| WHAT YOU WILL DO |
Working from the records below, repeat exactly the lines starting at the line that contains "164C97 179 92" and ending at the line that contains "343C81 345 74", inclusive.

[Records drawn from a dataset]
++++++++
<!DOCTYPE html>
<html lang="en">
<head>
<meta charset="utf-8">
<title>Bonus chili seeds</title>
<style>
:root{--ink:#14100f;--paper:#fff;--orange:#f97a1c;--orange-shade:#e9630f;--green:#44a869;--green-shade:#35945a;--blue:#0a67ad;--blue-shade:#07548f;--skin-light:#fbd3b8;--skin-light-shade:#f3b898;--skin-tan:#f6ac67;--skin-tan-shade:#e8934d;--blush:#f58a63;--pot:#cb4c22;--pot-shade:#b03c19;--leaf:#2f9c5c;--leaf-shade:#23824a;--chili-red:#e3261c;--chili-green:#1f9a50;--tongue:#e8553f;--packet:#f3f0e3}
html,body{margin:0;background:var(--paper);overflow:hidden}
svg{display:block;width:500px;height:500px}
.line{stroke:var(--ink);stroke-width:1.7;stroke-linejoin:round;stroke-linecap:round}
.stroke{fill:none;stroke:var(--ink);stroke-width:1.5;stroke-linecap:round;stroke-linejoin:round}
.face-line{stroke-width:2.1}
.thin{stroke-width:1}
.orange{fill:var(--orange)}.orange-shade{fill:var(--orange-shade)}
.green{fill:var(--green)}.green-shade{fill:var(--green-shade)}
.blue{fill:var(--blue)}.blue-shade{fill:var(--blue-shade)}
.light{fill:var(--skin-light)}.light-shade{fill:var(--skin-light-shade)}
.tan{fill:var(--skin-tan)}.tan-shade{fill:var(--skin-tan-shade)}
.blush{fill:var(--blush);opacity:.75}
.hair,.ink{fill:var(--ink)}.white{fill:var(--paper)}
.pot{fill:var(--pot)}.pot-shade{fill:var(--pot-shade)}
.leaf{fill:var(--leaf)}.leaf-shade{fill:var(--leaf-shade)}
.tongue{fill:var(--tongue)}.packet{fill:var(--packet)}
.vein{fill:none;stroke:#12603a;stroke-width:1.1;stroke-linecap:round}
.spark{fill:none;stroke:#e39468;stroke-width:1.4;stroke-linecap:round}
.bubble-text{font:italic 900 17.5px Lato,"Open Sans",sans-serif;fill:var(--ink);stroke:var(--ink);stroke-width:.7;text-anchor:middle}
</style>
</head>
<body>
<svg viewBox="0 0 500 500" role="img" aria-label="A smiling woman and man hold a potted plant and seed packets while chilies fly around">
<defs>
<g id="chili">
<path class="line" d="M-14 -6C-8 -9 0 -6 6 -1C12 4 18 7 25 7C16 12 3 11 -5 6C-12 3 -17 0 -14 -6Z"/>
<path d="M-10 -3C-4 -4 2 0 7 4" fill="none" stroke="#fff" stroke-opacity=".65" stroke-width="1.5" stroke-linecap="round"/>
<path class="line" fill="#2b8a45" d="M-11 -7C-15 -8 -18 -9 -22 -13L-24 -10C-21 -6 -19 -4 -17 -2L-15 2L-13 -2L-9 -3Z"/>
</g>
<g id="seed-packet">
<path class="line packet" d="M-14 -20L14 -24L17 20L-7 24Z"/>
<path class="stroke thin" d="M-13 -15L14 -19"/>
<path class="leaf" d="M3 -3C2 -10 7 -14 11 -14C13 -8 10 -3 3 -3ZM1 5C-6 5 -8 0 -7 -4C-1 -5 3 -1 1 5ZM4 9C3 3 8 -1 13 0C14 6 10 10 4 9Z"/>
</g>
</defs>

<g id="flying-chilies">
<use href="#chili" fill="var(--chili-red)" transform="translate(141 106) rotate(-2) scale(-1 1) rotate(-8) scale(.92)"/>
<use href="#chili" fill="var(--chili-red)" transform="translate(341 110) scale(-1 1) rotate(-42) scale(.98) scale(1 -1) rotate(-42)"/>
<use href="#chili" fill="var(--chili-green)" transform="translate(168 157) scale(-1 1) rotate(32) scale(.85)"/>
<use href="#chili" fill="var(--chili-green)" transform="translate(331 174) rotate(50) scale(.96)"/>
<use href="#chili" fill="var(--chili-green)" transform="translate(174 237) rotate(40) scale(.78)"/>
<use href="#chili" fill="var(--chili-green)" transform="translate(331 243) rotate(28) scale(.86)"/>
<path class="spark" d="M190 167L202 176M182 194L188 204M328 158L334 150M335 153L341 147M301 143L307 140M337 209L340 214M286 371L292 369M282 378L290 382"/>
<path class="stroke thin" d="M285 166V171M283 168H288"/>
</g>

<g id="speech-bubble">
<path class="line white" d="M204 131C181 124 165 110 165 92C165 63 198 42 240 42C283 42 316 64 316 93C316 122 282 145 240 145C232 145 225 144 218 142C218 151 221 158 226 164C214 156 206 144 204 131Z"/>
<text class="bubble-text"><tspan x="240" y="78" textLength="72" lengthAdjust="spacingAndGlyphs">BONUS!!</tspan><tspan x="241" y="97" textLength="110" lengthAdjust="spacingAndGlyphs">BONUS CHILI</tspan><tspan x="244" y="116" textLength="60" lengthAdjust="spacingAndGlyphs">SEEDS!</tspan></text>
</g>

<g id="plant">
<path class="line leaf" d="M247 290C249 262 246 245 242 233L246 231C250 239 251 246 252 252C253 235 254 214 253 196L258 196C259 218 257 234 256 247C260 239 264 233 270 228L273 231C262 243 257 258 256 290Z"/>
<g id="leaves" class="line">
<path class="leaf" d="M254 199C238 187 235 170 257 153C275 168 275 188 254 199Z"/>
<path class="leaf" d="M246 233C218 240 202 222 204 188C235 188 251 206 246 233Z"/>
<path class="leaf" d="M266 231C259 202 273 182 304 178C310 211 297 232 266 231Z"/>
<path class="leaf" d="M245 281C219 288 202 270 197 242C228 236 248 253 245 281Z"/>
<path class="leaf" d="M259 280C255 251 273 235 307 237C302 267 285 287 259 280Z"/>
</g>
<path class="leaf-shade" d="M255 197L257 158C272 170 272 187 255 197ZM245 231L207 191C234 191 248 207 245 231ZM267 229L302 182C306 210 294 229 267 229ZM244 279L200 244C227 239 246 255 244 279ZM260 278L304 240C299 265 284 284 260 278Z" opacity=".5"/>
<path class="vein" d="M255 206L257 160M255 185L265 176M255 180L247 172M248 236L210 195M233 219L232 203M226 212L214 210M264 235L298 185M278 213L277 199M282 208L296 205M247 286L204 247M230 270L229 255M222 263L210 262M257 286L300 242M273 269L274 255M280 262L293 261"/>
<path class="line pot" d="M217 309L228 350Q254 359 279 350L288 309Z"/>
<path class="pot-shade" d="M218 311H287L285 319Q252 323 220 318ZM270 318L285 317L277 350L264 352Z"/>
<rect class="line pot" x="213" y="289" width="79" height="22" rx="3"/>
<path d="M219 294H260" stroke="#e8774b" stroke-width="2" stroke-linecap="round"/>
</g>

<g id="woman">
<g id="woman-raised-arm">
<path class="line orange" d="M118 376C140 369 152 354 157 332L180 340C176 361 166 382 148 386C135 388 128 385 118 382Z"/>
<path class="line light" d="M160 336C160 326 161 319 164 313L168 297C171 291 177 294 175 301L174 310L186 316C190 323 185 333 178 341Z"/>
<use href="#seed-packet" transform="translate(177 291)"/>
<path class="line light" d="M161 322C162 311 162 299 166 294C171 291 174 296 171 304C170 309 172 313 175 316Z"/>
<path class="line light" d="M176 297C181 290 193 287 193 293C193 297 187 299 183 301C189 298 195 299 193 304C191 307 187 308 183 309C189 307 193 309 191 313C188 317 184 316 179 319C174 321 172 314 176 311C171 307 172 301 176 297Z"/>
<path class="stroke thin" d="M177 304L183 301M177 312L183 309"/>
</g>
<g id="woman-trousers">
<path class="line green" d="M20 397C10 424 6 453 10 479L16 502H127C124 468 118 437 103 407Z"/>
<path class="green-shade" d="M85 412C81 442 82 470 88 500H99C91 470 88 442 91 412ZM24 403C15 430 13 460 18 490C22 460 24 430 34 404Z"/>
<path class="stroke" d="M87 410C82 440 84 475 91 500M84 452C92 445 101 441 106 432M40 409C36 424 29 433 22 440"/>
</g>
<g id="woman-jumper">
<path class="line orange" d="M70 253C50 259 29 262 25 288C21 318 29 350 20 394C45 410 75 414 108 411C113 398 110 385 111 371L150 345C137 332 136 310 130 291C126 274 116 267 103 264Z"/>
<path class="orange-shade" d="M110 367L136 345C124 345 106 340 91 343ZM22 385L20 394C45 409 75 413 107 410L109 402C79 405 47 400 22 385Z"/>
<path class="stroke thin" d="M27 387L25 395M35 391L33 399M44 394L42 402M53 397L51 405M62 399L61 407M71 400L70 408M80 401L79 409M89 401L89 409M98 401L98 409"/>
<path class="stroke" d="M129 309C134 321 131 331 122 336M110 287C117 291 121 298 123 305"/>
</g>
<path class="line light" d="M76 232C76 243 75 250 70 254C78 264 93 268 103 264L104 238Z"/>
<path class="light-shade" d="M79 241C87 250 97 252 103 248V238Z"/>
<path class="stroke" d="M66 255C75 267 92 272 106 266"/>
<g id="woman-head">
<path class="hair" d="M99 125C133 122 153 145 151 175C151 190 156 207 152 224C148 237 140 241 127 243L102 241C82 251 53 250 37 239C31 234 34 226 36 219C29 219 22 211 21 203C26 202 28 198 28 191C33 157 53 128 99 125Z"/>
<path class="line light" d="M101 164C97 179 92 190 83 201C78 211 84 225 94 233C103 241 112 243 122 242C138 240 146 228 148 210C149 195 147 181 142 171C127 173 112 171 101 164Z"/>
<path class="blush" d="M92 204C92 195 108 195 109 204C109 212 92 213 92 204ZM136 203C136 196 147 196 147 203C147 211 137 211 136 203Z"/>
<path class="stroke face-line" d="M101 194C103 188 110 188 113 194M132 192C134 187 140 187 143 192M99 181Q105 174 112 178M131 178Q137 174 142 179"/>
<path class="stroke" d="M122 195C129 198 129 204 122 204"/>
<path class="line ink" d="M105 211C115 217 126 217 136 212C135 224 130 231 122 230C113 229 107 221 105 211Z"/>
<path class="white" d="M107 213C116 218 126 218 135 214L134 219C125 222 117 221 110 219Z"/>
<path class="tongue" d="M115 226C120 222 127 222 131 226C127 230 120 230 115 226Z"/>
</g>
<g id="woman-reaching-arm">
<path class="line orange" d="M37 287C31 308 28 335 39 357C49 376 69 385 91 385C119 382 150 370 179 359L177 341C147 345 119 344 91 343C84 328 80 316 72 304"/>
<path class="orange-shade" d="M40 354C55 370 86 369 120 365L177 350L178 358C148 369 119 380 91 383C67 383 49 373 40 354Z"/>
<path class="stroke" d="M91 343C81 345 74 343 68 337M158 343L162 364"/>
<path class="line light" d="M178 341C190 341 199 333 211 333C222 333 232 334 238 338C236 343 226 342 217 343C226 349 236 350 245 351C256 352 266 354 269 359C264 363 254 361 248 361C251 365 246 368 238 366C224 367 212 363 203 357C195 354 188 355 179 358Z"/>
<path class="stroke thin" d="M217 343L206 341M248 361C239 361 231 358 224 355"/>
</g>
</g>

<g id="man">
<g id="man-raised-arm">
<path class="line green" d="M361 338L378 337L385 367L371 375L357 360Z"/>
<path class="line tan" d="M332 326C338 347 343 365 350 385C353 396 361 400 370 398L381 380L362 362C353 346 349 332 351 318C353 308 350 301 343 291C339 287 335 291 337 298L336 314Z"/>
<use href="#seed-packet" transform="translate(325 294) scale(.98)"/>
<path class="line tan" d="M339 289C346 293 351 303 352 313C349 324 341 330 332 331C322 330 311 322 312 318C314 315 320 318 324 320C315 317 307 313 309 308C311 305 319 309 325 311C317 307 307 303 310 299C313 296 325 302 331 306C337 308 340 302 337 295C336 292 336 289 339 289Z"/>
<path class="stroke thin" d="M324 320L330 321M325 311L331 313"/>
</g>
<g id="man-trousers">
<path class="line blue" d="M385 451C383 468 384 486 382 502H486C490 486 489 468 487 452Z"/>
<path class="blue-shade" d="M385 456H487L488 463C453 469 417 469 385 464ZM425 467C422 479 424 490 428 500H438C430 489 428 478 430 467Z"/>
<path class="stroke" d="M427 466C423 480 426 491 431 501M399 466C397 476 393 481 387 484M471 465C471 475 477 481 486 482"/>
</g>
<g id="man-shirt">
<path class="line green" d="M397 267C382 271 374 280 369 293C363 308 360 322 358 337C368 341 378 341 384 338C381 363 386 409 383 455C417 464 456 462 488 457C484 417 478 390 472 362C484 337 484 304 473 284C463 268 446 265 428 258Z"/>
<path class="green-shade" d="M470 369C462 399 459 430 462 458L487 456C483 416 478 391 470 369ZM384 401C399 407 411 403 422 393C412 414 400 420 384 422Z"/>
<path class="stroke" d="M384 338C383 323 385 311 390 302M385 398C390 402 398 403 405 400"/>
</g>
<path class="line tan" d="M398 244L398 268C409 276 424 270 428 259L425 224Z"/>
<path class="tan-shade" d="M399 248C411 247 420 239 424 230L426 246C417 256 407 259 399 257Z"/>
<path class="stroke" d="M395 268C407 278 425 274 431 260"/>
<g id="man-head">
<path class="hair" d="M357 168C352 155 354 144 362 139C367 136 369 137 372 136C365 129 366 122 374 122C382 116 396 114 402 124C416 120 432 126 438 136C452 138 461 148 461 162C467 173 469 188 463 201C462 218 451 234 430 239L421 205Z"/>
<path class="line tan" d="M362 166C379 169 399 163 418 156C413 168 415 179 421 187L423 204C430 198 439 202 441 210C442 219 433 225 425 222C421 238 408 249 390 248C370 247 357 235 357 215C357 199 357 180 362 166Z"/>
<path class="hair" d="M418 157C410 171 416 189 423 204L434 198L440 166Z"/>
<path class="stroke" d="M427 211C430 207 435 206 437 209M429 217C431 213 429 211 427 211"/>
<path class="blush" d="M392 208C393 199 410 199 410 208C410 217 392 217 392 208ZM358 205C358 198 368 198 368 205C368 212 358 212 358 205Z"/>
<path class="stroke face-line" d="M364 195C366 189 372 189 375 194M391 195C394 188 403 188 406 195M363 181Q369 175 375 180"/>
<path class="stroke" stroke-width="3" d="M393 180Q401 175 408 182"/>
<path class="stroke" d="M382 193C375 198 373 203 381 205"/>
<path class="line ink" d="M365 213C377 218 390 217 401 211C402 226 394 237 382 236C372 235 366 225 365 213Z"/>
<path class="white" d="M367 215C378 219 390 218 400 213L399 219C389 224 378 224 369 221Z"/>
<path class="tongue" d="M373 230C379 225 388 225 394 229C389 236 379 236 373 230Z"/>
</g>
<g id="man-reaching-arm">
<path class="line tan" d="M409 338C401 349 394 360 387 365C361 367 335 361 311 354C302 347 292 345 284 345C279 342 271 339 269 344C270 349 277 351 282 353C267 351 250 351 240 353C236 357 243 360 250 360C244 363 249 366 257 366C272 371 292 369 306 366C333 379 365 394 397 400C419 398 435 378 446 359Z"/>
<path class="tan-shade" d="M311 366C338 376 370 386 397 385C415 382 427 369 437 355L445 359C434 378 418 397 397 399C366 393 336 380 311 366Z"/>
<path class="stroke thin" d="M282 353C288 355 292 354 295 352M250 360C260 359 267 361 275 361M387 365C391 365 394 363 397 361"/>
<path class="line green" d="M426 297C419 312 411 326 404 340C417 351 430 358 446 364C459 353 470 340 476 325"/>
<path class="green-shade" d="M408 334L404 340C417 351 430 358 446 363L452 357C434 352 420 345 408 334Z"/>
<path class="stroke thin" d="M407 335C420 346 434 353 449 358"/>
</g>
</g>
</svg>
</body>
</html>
++++++++
| SOLUTION TO THIS PROBLEM |
<path class="line light" d="M101 164C97 179 92 190 83 201C78 211 84 225 94 233C103 241 112 243 122 242C138 240 146 228 148 210C149 195 147 181 142 171C127 173 112 171 101 164Z"/>
<path class="blush" d="M92 204C92 195 108 195 109 204C109 212 92 213 92 204ZM136 203C136 196 147 196 147 203C147 211 137 211 136 203Z"/>
<path class="stroke face-line" d="M101 194C103 188 110 188 113 194M132 192C134 187 140 187 143 192M99 181Q105 174 112 178M131 178Q137 174 142 179"/>
<path class="stroke" d="M122 195C129 198 129 204 122 204"/>
<path class="line ink" d="M105 211C115 217 126 217 136 212C135 224 130 231 122 230C113 229 107 221 105 211Z"/>
<path class="white" d="M107 213C116 218 126 218 135 214L134 219C125 222 117 221 110 219Z"/>
<path class="tongue" d="M115 226C120 222 127 222 131 226C127 230 120 230 115 226Z"/>
</g>
<g id="woman-reaching-arm">
<path class="line orange" d="M37 287C31 308 28 335 39 357C49 376 69 385 91 385C119 382 150 370 179 359L177 341C147 345 119 344 91 343C84 328 80 316 72 304"/>
<path class="orange-shade" d="M40 354C55 370 86 369 120 365L177 350L178 358C148 369 119 380 91 383C67 383 49 373 40 354Z"/>
<path class="stroke" d="M91 343C81 345 74 343 68 337M158 343L162 364"/>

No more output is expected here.